Source texts of formatted documents
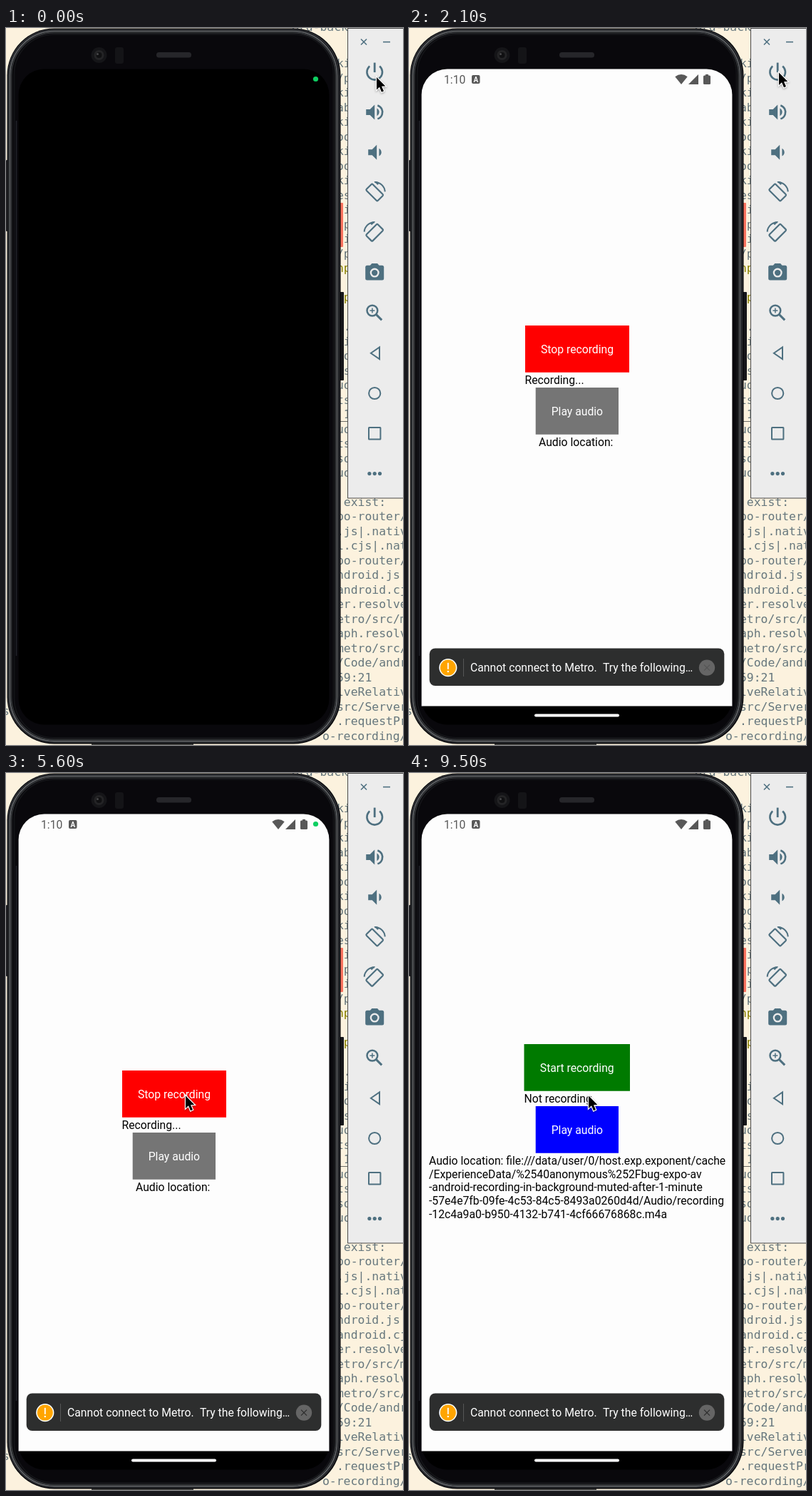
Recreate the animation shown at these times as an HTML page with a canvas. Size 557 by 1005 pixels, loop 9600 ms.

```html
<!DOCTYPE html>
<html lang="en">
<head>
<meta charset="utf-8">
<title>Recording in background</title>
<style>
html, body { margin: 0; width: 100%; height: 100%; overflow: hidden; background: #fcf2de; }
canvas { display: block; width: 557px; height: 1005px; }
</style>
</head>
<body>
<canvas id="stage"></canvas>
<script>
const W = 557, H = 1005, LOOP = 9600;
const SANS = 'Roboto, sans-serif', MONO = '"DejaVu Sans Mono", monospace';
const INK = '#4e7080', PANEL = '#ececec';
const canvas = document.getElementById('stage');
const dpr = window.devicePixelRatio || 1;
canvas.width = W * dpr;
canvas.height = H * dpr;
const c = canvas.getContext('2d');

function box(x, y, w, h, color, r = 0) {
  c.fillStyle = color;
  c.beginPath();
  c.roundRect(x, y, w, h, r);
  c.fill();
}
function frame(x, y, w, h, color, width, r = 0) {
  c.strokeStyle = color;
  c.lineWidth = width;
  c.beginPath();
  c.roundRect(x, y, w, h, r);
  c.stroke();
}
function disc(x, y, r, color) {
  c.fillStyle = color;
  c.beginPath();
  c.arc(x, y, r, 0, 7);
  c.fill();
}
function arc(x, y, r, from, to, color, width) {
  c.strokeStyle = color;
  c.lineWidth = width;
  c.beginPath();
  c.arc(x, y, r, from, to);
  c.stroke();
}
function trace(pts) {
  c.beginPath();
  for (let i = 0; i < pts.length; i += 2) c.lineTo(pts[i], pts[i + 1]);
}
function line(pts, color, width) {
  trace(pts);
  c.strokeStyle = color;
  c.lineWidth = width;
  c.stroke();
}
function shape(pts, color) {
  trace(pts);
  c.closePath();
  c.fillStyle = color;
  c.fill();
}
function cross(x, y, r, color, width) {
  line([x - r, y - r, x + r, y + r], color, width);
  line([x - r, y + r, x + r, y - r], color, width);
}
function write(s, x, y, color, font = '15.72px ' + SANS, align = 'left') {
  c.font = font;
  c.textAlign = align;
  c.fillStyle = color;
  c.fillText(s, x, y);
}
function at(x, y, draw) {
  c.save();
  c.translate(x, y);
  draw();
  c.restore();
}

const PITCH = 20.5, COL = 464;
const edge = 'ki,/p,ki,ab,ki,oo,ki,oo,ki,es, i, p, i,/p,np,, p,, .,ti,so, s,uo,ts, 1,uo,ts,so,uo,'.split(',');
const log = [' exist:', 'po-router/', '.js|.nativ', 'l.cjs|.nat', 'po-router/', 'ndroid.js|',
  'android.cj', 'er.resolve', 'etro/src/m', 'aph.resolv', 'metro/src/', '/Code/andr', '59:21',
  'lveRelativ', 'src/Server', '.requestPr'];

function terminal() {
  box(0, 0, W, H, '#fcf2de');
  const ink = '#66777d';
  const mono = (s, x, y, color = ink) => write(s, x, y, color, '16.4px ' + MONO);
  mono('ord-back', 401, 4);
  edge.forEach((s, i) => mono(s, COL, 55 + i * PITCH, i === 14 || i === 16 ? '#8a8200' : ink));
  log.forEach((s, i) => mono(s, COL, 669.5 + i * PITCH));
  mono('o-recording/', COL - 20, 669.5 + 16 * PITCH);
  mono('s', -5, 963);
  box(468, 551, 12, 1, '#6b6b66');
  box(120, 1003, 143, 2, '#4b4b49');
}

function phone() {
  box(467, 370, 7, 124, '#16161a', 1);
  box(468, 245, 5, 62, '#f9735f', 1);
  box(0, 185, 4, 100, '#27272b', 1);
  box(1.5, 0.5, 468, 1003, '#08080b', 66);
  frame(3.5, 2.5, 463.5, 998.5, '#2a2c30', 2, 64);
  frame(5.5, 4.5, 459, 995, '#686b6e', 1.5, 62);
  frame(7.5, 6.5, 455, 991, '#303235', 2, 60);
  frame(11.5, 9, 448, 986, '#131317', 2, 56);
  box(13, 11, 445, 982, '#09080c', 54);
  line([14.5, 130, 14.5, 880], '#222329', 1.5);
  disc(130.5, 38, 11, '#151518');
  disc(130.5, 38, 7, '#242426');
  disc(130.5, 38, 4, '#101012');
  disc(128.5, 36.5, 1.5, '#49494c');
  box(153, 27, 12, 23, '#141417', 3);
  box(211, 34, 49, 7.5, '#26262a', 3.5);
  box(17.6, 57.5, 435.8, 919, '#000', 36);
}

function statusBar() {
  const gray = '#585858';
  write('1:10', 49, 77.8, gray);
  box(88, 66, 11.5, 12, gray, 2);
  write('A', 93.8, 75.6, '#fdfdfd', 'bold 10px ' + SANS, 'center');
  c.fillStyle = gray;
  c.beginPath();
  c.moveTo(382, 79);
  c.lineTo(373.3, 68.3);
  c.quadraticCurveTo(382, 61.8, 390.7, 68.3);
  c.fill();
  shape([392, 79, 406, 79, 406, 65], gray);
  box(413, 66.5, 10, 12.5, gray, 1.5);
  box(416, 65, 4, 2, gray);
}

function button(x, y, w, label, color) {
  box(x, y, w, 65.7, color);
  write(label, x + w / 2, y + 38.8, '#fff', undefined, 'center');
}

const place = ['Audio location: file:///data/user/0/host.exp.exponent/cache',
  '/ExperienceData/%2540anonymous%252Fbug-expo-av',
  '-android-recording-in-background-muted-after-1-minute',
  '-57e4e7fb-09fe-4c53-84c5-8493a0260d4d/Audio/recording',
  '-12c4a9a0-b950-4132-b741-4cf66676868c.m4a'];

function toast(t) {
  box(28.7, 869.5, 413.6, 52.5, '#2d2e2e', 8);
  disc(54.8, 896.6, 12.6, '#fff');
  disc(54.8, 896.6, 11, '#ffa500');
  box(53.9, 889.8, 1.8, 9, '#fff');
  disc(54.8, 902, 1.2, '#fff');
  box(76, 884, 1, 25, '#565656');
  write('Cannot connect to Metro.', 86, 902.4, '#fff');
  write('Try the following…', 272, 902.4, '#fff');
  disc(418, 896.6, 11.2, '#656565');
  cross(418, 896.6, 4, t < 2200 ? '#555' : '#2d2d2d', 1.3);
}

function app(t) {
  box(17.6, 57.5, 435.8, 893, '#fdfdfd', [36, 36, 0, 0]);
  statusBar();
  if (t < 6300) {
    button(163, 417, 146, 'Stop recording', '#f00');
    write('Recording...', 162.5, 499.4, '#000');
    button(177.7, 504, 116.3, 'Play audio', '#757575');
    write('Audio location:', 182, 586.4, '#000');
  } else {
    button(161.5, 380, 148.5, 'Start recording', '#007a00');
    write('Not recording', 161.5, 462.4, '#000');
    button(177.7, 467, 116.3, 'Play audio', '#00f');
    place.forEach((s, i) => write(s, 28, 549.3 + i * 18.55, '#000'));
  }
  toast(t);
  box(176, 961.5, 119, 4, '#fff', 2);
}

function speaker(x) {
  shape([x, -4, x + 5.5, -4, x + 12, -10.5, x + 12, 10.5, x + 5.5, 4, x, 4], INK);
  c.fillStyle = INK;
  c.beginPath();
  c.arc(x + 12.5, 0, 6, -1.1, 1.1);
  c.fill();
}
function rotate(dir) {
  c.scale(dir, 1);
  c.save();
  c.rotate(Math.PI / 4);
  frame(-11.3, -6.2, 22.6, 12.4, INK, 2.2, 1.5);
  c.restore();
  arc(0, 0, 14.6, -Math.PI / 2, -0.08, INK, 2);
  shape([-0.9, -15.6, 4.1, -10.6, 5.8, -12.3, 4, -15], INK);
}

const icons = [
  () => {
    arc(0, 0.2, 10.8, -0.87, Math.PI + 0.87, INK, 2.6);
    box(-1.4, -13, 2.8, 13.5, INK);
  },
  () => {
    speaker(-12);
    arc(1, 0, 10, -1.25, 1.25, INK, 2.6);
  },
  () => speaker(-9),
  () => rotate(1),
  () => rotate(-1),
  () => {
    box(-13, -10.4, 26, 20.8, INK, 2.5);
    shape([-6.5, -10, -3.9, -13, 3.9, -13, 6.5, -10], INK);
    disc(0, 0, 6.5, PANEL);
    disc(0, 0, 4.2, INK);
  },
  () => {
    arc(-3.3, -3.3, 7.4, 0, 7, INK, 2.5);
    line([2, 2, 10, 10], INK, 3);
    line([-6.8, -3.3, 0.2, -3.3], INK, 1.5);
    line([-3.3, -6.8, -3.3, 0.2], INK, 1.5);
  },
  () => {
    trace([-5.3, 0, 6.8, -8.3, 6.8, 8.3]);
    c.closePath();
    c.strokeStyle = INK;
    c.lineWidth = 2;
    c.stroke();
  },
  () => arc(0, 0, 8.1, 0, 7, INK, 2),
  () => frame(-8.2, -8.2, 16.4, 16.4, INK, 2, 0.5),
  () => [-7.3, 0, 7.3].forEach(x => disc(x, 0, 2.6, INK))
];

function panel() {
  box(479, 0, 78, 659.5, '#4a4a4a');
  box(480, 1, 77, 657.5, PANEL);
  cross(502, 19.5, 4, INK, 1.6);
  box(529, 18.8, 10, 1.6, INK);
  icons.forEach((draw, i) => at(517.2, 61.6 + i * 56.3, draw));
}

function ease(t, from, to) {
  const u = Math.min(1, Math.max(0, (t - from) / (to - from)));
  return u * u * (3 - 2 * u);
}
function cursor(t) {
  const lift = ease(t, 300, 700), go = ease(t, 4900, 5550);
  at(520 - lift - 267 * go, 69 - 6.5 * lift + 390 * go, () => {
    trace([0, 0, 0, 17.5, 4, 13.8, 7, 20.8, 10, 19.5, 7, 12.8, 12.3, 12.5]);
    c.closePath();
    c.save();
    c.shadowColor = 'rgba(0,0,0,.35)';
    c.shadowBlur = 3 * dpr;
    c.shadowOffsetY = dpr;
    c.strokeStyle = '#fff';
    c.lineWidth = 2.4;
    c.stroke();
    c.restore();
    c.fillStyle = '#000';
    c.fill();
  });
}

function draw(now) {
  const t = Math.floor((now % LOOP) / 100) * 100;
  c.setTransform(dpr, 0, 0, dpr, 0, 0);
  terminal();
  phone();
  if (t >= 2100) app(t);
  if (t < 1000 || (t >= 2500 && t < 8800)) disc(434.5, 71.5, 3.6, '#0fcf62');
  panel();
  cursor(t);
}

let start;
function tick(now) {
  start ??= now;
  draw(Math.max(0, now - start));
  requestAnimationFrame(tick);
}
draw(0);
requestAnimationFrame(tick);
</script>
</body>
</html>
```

**Task prompt**
Go through the lines above and copy any that contain "from".

**Task answer**
function arc(x, y, r, from, to, color, width) {
  c.arc(x, y, r, from, to);
function ease(t, from, to) {
  const u = Math.min(1, Math.max(0, (t - from) / (to - from)));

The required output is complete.